- [Stored items from a collection]
------------

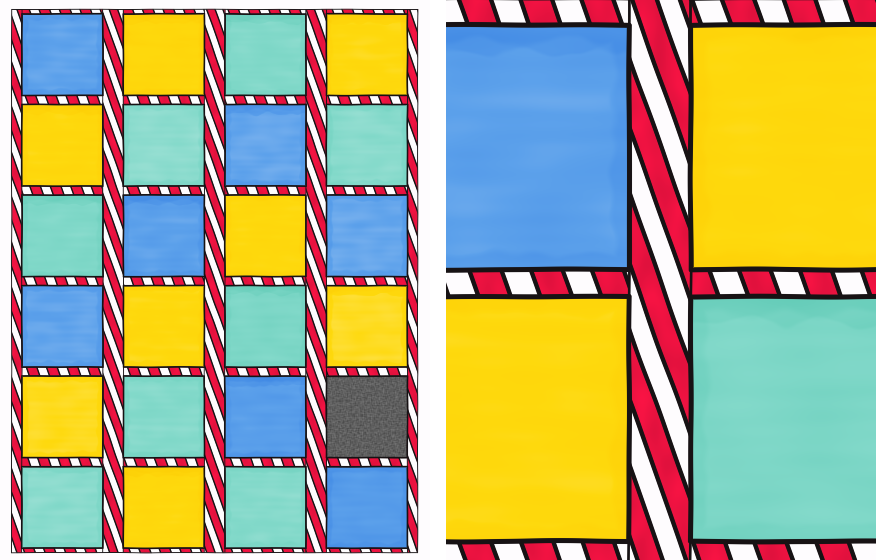
Left: the whole. Right: its middle third, enlarged.
Reproduce this pattern procedurally as a WebGL 1 fragment shader.

```glsl
precision highp float;
// Marker-coloured square grid, four by six, with candy-striped lanes between the tiles.

uniform vec2 u_resolution;

// Lengths are fractions of the canvas height.
const vec2 GRID = vec2(4.0, 6.0);
const vec2 ORIGIN = vec2(0.0207, 0.0130);
const vec2 PITCH = vec2(0.1813, 0.1617);
const vec2 TILE_HALF = vec2(0.0723, 0.0728);
const float OUTLINE = 0.0015;       // half widths of the ink lines
const float STRIPE_LINE = 0.0013;
const float THIN_LINE = 0.0008;
const float SLANT = 0.357;          // sideways run of a stripe per unit height
const float LANE_PERIOD = 0.0288;   // stripes in the tall lanes
const float RUNG_PERIOD = 0.0365;   // stripes in the short lanes
const float WASH_INSET = 0.009;

const vec3 PAPER = vec3(0.995, 0.99, 0.995);
const vec3 INK = vec3(0.09, 0.07, 0.08);
const vec3 RED = vec3(0.92, 0.07, 0.25);
const vec3 BLUE = vec3(0.36, 0.63, 0.92);
const vec3 YELLOW = vec3(0.995, 0.85, 0.05);
const vec3 TEAL = vec3(0.51, 0.85, 0.79);
const vec3 GREY = vec3(0.37);

float hash(vec2 p) {
  return fract(sin(dot(p, vec2(127.1, 311.7))) * 43758.55);
}

float corner(vec2 cell, vec2 offset, vec2 f) {
  float a = 6.2832 * hash(cell + offset);
  return dot(vec2(cos(a), sin(a)), f - offset);
}

float gradientNoise(vec2 p) {
  vec2 i = floor(p), f = fract(p);
  vec2 w = f * f * f * (f * (f * 6.0 - 15.0) + 10.0);
  float low = mix(corner(i, vec2(0.0), f), corner(i, vec2(1.0, 0.0), f), w.x);
  float high = mix(corner(i, vec2(0.0, 1.0), f), corner(i, vec2(1.0), f), w.x);
  return mix(low, high, w.y);
}

float boxDistance(vec2 p, vec2 halfSize) {
  vec2 d = abs(p) - halfSize;
  return length(max(d, 0.0)) + min(max(d.x, d.y), 0.0);
}

// Coverage of a stroke at distance d from its centre line.
float stroke(float d, float halfWidth, float px) {
  return 1.0 - smoothstep(halfWidth - 0.6 * px, halfWidth + 0.6 * px, abs(d));
}

vec3 stripes(vec2 p, float period, float phase, float px) {
  float t = (p.x + SLANT * p.y) / period + phase;
  float d = (abs(fract(t) - 0.5) - 0.26) * period * inversesqrt(1.0 + SLANT * SLANT);
  vec3 red = RED * (1.0 + 0.10 * gradientNoise(p * vec2(90.0, 50.0)));
  vec3 color = mix(PAPER, red, 1.0 - smoothstep(-px, px, d));
  return mix(color, INK, stroke(d, STRIPE_LINE, px));
}

// Colours step diagonally; the last column echoes the second, the bottom row shifts.
vec3 tileColor(float col, float row) {
  if (col == 3.0 && row == 4.0) return GREY;
  float shift = (row == 5.0 && (col == 1.0 || col == 2.0)) ? 1.0 : 0.0;
  float k = mod((col == 3.0 ? 1.0 : col) + row + shift, 3.0);
  return k < 0.5 ? BLUE : (k < 1.5 ? YELLOW : TEAL);
}

vec3 markerTile(vec2 q, float d, float col, float row) {
  vec3 color = tileColor(col, row);
  vec2 seed = vec2(col, row) * 7.3 + 2.7;
  if (color == GREY) {
    float weave = gradientNoise(q * vec2(420.0, 160.0)) + gradientNoise(q * vec2(160.0, 420.0));
    return color + 0.09 * weave;
  }
  // Uneven pigment: sideways strokes, pale pools and a darker rim.
  float strokes = gradientNoise(q * vec2(9.0, 110.0) + seed);
  float pools = gradientNoise(q * vec2(22.0, 38.0) + seed * 1.7);
  float ragged = gradientNoise(q * 50.0 + seed);
  float rim = 1.0 - smoothstep(-0.002, 0.003, -d - WASH_INSET + 0.006 * ragged);
  float swipeEdge = q.y - TILE_HALF.y + 0.018 + 0.008 * ragged;
  float swipe = smoothstep(0.0, 0.003, swipeEdge) * step(0.72, hash(seed));
  float density = 0.35 * strokes - 0.5 * pools + 0.55 * rim + 0.6 * swipe;
  density += 0.8 * (hash(seed + 4.0) - 0.5);
  vec3 deep = pow(color, vec3(1.35));
  vec3 pale = mix(color, PAPER, 0.3);
  color = mix(color, deep, 0.55 * max(density, 0.0));
  return mix(color, pale, 0.8 * max(-density, 0.0));
}

void main() {
  float px = 1.0 / u_resolution.y;
  vec2 p = gl_FragCoord.xy * px;
  // Hand-drawn wobble.
  p += 0.0009 * vec2(gradientNoise(p * 17.0), gradientNoise(p * 17.0 + 31.0));

  vec2 g = (p - ORIGIN) / PITCH;
  vec2 id = clamp(floor(g), vec2(0.0), GRID - 1.0);
  vec2 q = (g - id - 0.5) * PITCH;
  float tile = boxDistance(q, TILE_HALF);

  // Striped lanes.
  vec2 band = floor(g + 0.5);
  float lanePhase = 0.35 * hash(vec2(band.x, 3.0));
  float rungPhase = hash(vec2(id.x, band.y) + 5.0);
  vec3 lane = stripes(p, LANE_PERIOD, lanePhase, px);
  vec3 rung = stripes(p, RUNG_PERIOD, rungPhase, px);
  float side = abs(q.x) - TILE_HALF.x;
  vec3 color = mix(rung, lane, smoothstep(-px, px, side));
  color = mix(color, INK, stroke(side, THIN_LINE, px));

  // Tiles and their outlines.
  vec3 fill = markerTile(q, tile, id.x, GRID.y - 1.0 - id.y);
  color = mix(color, fill, 1.0 - smoothstep(-px, px, tile));
  color = mix(color, INK, stroke(tile, OUTLINE, px));

  // Page margin and thin frame.
  vec2 extent = 0.5 * GRID * PITCH;
  float frame = boxDistance(p - ORIGIN - extent, extent);
  color = mix(color, PAPER, smoothstep(-px, px, frame));
  color = mix(color, INK, stroke(frame, THIN_LINE, px));
  gl_FragColor = vec4(clamp(color, 0.0, 1.0), 1.0);
}
```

------------

- [Aim of the exercise] Output the lines above verbatim, images excluded.

- [Solution]
Left: the whole. Right: its middle third, enlarged.
Reproduce this pattern procedurally as a WebGL 1 fragment shader.

```glsl
precision highp float;
// Marker-coloured square grid, four by six, with candy-striped lanes between the tiles.

uniform vec2 u_resolution;

// Lengths are fractions of the canvas height.
const vec2 GRID = vec2(4.0, 6.0);
const vec2 ORIGIN = vec2(0.0207, 0.0130);
const vec2 PITCH = vec2(0.1813, 0.1617);
const vec2 TILE_HALF = vec2(0.0723, 0.0728);
const float OUTLINE = 0.0015;       // half widths of the ink lines
const float STRIPE_LINE = 0.0013;
const float THIN_LINE = 0.0008;
const float SLANT = 0.357;          // sideways run of a stripe per unit height
const float LANE_PERIOD = 0.0288;   // stripes in the tall lanes
const float RUNG_PERIOD = 0.0365;   // stripes in the short lanes
const float WASH_INSET = 0.009;

const vec3 PAPER = vec3(0.995, 0.99, 0.995);
const vec3 INK = vec3(0.09, 0.07, 0.08);
const vec3 RED = vec3(0.92, 0.07, 0.25);
const vec3 BLUE = vec3(0.36, 0.63, 0.92);
const vec3 YELLOW = vec3(0.995, 0.85, 0.05);
const vec3 TEAL = vec3(0.51, 0.85, 0.79);
const vec3 GREY = vec3(0.37);

float hash(vec2 p) {
  return fract(sin(dot(p, vec2(127.1, 311.7))) * 43758.55);
}

float corner(vec2 cell, vec2 offset, vec2 f) {
  float a = 6.2832 * hash(cell + offset);
  return dot(vec2(cos(a), sin(a)), f - offset);
}

float gradientNoise(vec2 p) {
  vec2 i = floor(p), f = fract(p);
  vec2 w = f * f * f * (f * (f * 6.0 - 15.0) + 10.0);
  float low = mix(corner(i, vec2(0.0), f), corner(i, vec2(1.0, 0.0), f), w.x);
  float high = mix(corner(i, vec2(0.0, 1.0), f), corner(i, vec2(1.0), f), w.x);
  return mix(low, high, w.y);
}

float boxDistance(vec2 p, vec2 halfSize) {
  vec2 d = abs(p) - halfSize;
  return length(max(d, 0.0)) + min(max(d.x, d.y), 0.0);
}

// Coverage of a stroke at distance d from its centre line.
float stroke(float d, float halfWidth, float px) {
  return 1.0 - smoothstep(halfWidth - 0.6 * px, halfWidth + 0.6 * px, abs(d));
}

vec3 stripes(vec2 p, float period, float phase, float px) {
  float t = (p.x + SLANT * p.y) / period + phase;
  float d = (abs(fract(t) - 0.5) - 0.26) * period * inversesqrt(1.0 + SLANT * SLANT);
  vec3 red = RED * (1.0 + 0.10 * gradientNoise(p * vec2(90.0, 50.0)));
  vec3 color = mix(PAPER, red, 1.0 - smoothstep(-px, px, d));
  return mix(color, INK, stroke(d, STRIPE_LINE, px));
}

// Colours step diagonally; the last column echoes the second, the bottom row shifts.
vec3 tileColor(float col, float row) {
  if (col == 3.0 && row == 4.0) return GREY;
  float shift = (row == 5.0 && (col == 1.0 || col == 2.0)) ? 1.0 : 0.0;
  float k = mod((col == 3.0 ? 1.0 : col) + row + shift, 3.0);
  return k < 0.5 ? BLUE : (k < 1.5 ? YELLOW : TEAL);
}

vec3 markerTile(vec2 q, float d, float col, float row) {
  vec3 color = tileColor(col, row);
  vec2 seed = vec2(col, row) * 7.3 + 2.7;
  if (color == GREY) {
    float weave = gradientNoise(q * vec2(420.0, 160.0)) + gradientNoise(q * vec2(160.0, 420.0));
    return color + 0.09 * weave;
  }
  // Uneven pigment: sideways strokes, pale pools and a darker rim.
  float strokes = gradientNoise(q * vec2(9.0, 110.0) + seed);
  float pools = gradientNoise(q * vec2(22.0, 38.0) + seed * 1.7);
  float ragged = gradientNoise(q * 50.0 + seed);
  float rim = 1.0 - smoothstep(-0.002, 0.003, -d - WASH_INSET + 0.006 * ragged);
  float swipeEdge = q.y - TILE_HALF.y + 0.018 + 0.008 * ragged;
  float swipe = smoothstep(0.0, 0.003, swipeEdge) * step(0.72, hash(seed));
  float density = 0.35 * strokes - 0.5 * pools + 0.55 * rim + 0.6 * swipe;
  density += 0.8 * (hash(seed + 4.0) - 0.5);
  vec3 deep = pow(color, vec3(1.35));
  vec3 pale = mix(color, PAPER, 0.3);
  color = mix(color, deep, 0.55 * max(density, 0.0));
  return mix(color, pale, 0.8 * max(-density, 0.0));
}

void main() {
  float px = 1.0 / u_resolution.y;
  vec2 p = gl_FragCoord.xy * px;
  // Hand-drawn wobble.
  p += 0.0009 * vec2(gradientNoise(p * 17.0), gradientNoise(p * 17.0 + 31.0));

  vec2 g = (p - ORIGIN) / PITCH;
  vec2 id = clamp(floor(g), vec2(0.0), GRID - 1.0);
  vec2 q = (g - id - 0.5) * PITCH;
  float tile = boxDistance(q, TILE_HALF);

  // Striped lanes.
  vec2 band = floor(g + 0.5);
  float lanePhase = 0.35 * hash(vec2(band.x, 3.0));
  float rungPhase = hash(vec2(id.x, band.y) + 5.0);
  vec3 lane = stripes(p, LANE_PERIOD, lanePhase, px);
  vec3 rung = stripes(p, RUNG_PERIOD, rungPhase, px);
  float side = abs(q.x) - TILE_HALF.x;
  vec3 color = mix(rung, lane, smoothstep(-px, px, side));
  color = mix(color, INK, stroke(side, THIN_LINE, px));

  // Tiles and their outlines.
  vec3 fill = markerTile(q, tile, id.x, GRID.y - 1.0 - id.y);
  color = mix(color, fill, 1.0 - smoothstep(-px, px, tile));
  color = mix(color, INK, stroke(tile, OUTLINE, px));

  // Page margin and thin frame.
  vec2 extent = 0.5 * GRID * PITCH;
  float frame = boxDistance(p - ORIGIN - extent, extent);
  color = mix(color, PAPER, smoothstep(-px, px, frame));
  color = mix(color, INK, stroke(frame, THIN_LINE, px));
  gl_FragColor = vec4(clamp(color, 0.0, 1.0), 1.0);
}
```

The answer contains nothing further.